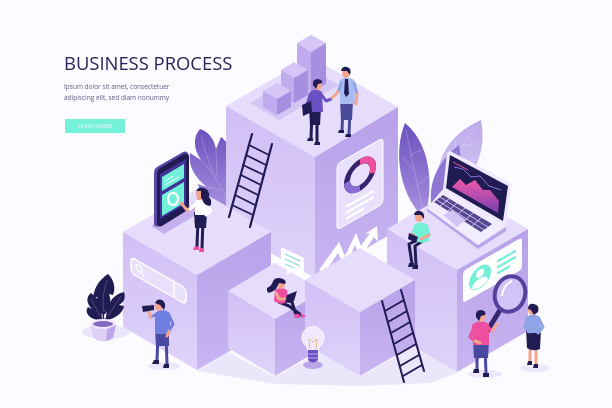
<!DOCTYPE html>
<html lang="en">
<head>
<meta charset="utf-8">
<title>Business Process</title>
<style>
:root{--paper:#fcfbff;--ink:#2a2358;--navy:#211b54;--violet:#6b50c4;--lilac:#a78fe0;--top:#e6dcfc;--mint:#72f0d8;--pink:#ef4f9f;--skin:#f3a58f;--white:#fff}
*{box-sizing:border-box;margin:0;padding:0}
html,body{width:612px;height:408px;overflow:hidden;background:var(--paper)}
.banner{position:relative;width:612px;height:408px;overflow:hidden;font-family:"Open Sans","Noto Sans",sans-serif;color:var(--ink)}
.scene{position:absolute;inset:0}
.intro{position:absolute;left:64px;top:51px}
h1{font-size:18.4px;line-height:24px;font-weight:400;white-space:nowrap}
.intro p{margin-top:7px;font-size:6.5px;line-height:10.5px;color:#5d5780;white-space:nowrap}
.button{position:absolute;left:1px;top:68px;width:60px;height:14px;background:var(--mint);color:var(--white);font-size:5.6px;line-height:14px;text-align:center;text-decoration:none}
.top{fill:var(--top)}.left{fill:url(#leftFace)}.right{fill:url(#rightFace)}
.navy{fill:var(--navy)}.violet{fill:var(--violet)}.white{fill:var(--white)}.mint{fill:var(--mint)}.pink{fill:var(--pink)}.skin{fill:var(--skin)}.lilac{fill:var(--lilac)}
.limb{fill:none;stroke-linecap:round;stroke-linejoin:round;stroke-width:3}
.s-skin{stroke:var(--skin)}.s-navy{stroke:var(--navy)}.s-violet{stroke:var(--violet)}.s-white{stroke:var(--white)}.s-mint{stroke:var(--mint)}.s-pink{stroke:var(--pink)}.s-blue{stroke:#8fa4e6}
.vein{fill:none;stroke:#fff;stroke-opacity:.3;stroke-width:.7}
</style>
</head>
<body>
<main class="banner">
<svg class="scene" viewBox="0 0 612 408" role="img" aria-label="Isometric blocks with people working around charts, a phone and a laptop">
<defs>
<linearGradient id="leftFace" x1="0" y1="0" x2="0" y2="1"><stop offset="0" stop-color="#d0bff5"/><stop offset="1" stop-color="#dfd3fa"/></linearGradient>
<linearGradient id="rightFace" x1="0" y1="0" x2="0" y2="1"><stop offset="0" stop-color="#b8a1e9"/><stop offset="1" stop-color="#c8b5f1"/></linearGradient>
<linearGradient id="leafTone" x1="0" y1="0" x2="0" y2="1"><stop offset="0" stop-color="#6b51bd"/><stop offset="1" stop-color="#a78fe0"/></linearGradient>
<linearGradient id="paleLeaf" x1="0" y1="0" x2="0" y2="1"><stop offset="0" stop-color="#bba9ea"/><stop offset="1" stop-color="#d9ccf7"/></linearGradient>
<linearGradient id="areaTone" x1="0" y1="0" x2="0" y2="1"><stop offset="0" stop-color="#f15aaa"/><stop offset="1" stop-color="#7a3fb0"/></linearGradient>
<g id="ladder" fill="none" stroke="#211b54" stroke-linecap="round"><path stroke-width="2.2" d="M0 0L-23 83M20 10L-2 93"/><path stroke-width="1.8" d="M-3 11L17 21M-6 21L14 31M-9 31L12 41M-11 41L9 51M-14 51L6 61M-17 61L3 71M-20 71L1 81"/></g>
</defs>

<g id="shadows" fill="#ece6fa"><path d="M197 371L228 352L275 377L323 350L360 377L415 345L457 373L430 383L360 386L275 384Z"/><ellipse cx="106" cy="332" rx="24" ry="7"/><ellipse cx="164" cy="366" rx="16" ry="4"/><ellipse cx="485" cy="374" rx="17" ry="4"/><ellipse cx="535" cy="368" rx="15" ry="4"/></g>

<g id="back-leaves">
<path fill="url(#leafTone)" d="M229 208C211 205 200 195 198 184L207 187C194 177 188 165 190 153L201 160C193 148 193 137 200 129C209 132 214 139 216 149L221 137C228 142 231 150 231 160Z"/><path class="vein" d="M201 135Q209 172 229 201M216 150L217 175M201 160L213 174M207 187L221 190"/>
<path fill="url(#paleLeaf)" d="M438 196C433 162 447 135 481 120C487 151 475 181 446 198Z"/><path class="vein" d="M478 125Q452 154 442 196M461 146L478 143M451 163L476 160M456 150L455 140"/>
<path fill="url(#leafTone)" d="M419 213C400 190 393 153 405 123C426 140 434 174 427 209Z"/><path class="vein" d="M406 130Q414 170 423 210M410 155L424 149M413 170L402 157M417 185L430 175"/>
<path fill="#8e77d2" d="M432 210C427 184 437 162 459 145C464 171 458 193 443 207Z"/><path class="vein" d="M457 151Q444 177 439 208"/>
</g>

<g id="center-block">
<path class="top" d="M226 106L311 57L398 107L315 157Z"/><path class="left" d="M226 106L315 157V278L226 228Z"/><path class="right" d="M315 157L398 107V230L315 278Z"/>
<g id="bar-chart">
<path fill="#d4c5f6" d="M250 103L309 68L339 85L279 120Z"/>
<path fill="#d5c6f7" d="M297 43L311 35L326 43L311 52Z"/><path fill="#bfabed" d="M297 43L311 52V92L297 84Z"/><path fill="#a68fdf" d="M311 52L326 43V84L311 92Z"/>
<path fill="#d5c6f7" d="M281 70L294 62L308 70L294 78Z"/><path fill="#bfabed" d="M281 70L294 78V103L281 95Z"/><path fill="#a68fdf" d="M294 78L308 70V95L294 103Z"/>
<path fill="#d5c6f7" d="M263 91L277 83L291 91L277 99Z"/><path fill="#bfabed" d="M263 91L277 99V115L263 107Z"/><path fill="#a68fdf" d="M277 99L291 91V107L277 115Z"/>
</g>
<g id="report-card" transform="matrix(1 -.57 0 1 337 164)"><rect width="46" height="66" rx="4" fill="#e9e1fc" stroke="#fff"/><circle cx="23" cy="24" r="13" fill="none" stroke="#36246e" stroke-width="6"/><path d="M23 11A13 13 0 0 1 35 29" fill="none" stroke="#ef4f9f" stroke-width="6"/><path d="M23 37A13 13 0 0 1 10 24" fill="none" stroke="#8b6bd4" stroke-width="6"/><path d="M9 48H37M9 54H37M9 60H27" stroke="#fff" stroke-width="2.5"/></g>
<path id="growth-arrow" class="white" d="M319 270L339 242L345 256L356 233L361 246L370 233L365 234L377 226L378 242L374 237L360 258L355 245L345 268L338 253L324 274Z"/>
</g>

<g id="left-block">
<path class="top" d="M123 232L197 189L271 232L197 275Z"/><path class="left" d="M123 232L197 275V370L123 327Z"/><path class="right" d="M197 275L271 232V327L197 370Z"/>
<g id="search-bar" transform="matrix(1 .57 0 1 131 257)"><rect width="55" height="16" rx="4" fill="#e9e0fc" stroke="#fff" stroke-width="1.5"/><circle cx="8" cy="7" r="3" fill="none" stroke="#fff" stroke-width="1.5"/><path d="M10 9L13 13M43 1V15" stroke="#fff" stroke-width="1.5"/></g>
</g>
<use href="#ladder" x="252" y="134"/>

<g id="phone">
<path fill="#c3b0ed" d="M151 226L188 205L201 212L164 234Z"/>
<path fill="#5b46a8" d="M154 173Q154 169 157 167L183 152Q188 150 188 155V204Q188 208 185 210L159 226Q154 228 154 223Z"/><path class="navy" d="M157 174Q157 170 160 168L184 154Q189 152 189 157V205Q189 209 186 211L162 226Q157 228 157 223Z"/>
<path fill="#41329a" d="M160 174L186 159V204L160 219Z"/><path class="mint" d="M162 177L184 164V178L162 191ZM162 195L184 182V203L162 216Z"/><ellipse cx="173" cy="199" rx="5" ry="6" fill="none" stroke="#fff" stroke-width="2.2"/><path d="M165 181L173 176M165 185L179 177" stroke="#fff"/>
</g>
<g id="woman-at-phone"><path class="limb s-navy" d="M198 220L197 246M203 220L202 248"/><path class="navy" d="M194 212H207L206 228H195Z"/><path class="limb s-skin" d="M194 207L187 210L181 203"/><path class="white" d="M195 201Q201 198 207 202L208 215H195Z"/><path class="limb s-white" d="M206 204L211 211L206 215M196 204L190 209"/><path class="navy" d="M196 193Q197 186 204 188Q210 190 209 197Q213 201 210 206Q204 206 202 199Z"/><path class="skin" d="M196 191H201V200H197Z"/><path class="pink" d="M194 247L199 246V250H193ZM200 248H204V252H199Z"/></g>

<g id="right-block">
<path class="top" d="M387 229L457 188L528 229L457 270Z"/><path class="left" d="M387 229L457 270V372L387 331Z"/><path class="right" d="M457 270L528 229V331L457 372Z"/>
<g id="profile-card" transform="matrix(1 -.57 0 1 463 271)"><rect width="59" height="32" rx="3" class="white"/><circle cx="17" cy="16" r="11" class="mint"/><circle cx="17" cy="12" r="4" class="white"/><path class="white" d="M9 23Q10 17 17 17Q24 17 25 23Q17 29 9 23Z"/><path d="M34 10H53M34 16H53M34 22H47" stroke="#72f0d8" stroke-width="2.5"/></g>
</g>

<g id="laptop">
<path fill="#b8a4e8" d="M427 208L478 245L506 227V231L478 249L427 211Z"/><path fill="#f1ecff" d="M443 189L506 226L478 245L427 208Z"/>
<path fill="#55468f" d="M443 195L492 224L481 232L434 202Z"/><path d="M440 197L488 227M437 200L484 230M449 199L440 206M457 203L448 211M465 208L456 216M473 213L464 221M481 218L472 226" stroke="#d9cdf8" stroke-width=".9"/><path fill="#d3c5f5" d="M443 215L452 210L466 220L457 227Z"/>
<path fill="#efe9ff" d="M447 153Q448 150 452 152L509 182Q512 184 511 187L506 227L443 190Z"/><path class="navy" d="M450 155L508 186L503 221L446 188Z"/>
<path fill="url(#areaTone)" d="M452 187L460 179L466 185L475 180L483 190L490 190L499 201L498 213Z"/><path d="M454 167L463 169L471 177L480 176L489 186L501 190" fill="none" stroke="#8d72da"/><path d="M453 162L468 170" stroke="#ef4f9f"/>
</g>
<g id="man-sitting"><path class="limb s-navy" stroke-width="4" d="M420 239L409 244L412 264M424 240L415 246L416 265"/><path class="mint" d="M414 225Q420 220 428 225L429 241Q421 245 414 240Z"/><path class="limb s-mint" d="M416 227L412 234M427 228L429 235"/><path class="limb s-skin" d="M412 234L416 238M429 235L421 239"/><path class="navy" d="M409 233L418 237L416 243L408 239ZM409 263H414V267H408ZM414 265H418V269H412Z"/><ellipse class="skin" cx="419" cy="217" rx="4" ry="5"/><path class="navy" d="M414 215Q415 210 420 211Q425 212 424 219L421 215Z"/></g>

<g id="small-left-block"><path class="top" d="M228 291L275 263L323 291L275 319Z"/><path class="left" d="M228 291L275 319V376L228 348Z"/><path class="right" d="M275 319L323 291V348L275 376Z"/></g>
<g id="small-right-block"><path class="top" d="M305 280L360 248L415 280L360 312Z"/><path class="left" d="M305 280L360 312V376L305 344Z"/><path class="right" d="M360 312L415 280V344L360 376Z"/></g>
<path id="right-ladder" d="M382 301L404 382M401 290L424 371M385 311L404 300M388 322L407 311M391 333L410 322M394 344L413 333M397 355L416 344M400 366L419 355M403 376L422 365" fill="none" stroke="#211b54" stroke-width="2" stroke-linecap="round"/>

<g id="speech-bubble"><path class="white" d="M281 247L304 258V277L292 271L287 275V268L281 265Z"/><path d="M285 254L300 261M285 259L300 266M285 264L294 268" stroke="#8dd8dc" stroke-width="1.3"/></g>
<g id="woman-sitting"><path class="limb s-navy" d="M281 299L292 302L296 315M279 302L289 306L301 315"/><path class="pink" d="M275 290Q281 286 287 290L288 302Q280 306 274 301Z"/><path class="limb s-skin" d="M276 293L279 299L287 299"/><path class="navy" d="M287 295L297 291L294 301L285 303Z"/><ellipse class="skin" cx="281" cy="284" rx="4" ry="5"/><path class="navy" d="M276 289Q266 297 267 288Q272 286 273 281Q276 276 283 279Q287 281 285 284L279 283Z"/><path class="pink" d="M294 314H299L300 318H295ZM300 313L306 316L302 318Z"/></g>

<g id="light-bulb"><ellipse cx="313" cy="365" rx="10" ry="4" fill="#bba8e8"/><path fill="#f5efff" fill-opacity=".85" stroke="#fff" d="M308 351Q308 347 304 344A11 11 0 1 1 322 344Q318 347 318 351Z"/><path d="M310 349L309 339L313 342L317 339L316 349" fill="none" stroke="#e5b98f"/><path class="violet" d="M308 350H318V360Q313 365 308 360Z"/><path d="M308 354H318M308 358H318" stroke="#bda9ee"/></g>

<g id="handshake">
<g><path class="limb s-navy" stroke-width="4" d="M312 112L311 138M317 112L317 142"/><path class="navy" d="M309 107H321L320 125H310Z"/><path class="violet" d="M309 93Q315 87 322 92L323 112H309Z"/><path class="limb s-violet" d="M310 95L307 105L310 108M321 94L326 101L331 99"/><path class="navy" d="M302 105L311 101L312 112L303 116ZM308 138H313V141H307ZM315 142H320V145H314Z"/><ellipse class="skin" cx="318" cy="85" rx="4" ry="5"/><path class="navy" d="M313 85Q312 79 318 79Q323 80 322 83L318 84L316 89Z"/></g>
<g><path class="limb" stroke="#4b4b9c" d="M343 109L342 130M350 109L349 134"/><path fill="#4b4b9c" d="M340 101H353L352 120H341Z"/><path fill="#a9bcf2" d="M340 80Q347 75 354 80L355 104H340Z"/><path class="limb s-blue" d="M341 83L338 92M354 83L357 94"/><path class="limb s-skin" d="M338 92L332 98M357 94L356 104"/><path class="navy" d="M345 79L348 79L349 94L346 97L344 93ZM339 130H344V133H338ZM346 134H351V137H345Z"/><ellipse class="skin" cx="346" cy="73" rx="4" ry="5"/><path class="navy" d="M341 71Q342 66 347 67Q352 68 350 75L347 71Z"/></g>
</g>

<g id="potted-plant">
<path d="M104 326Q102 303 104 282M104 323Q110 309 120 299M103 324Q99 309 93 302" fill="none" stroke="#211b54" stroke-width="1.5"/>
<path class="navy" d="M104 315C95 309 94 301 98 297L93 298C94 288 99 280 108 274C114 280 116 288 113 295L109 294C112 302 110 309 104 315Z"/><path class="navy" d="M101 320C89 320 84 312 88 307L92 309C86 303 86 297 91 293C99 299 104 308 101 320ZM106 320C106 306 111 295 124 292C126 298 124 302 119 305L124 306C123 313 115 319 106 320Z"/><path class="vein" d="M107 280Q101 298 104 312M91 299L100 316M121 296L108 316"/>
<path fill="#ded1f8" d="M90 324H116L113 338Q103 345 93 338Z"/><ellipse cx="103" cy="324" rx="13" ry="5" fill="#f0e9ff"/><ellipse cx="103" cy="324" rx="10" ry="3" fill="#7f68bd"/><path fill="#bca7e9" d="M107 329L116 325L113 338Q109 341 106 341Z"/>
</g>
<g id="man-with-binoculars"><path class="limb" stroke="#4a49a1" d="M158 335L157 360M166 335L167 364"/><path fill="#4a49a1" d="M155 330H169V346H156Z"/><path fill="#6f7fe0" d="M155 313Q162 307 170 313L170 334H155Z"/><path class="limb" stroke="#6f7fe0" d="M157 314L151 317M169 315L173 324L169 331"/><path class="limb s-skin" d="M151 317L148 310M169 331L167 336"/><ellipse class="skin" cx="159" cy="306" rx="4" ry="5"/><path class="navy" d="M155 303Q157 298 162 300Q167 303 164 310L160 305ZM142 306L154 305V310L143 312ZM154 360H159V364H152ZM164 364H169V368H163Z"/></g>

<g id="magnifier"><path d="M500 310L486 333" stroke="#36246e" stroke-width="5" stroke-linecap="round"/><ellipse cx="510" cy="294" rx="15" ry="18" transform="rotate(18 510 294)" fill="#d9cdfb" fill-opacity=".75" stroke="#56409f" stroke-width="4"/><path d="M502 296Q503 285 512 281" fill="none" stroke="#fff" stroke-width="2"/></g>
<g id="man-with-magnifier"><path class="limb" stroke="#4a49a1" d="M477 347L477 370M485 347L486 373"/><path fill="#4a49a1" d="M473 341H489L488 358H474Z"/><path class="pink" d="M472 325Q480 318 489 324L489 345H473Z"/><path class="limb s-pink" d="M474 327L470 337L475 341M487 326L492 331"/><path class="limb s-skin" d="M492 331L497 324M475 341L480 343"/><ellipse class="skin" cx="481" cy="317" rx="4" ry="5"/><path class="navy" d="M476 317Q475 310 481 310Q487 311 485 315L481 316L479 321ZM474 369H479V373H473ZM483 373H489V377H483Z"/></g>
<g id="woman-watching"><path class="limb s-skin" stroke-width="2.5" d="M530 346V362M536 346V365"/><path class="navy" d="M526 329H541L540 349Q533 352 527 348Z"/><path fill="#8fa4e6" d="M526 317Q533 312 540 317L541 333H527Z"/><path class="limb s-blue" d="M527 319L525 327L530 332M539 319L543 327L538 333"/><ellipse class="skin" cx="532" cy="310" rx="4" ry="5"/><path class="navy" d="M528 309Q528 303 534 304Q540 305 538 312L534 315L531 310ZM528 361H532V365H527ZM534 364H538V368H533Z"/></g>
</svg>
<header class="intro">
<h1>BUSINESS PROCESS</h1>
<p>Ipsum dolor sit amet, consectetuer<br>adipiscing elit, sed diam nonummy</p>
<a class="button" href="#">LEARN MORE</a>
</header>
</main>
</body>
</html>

..............................

* _What to do_
Out of the records above, pull the lines that include the word "absolute".

* _Exercise output_
.scene{position:absolute;inset:0}
.intro{position:absolute;left:64px;top:51px}
.button{position:absolute;left:1px;top:68px;width:60px;height:14px;background:var(--mint);color:var(--white);font-size:5.6px;line-height:14px;text-align:center;text-decoration:none}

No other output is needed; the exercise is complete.